● ACTIVITY: Look below. Copy each line that has "class" in it.

Stored items
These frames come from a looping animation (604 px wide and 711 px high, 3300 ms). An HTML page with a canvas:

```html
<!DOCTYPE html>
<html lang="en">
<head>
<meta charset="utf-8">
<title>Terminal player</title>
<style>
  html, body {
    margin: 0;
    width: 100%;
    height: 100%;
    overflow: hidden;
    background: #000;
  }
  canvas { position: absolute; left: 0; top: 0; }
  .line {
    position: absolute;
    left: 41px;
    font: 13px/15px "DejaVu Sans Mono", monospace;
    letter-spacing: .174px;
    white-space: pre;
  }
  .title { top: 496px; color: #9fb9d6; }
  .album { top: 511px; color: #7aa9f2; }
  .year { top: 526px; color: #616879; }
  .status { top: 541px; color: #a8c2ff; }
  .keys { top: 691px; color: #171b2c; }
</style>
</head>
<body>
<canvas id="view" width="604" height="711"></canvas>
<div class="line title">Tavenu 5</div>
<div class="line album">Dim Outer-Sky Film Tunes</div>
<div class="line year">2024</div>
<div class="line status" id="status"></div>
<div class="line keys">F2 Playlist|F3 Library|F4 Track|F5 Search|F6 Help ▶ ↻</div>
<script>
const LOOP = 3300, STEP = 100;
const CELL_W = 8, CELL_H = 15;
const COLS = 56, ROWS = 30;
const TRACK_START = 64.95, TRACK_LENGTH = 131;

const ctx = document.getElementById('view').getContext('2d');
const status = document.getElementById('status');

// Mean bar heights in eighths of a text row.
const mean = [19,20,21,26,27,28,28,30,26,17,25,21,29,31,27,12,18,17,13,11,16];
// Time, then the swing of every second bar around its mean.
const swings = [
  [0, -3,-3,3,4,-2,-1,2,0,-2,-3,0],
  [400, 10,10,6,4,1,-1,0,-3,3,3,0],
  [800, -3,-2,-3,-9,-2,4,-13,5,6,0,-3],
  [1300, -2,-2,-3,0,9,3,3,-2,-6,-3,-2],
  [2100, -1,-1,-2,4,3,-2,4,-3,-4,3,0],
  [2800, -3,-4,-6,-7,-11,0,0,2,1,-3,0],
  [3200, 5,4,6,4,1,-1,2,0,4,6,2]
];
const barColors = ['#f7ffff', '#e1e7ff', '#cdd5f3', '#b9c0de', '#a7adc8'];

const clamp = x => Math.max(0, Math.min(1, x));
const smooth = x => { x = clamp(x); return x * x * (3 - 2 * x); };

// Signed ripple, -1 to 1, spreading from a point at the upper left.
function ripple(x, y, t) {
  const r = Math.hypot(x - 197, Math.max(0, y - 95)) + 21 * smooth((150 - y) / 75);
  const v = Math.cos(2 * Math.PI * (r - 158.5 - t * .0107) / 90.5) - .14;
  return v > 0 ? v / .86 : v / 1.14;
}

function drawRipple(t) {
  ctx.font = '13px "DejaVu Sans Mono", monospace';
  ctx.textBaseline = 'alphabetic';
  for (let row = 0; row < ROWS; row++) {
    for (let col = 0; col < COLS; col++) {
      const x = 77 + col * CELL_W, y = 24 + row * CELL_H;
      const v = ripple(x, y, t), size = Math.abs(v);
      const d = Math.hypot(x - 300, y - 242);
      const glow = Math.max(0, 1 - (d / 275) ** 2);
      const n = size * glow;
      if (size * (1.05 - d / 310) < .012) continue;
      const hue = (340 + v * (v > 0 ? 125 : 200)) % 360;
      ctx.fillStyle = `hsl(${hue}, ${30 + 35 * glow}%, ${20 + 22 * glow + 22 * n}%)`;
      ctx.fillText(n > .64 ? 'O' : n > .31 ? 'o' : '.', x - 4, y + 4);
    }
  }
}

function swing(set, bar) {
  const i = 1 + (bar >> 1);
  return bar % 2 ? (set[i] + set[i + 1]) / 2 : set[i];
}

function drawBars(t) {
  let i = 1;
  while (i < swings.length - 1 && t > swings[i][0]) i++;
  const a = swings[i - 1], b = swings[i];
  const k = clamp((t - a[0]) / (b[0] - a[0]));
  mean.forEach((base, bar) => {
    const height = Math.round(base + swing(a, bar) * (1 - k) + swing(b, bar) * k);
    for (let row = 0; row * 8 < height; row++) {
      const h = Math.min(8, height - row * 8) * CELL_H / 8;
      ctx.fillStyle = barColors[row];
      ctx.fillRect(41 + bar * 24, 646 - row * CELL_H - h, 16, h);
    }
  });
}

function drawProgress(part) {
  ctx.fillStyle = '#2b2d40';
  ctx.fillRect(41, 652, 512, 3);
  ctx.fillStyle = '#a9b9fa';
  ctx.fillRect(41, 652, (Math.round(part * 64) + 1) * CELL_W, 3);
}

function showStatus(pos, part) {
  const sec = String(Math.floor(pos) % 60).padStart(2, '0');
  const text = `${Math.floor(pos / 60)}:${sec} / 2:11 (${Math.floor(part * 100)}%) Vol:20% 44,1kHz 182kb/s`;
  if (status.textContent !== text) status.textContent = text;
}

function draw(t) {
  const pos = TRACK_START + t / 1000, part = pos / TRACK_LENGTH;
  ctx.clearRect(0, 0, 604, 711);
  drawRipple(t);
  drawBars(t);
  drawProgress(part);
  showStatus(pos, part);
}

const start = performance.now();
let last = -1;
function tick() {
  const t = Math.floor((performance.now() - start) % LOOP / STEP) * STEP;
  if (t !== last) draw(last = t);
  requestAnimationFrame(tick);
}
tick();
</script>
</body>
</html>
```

● REPLY:
<div class="line title">Tavenu 5</div>
<div class="line album">Dim Outer-Sky Film Tunes</div>
<div class="line year">2024</div>
<div class="line status" id="status"></div>
<div class="line keys">F2 Playlist|F3 Library|F4 Track|F5 Search|F6 Help ▶ ↻</div>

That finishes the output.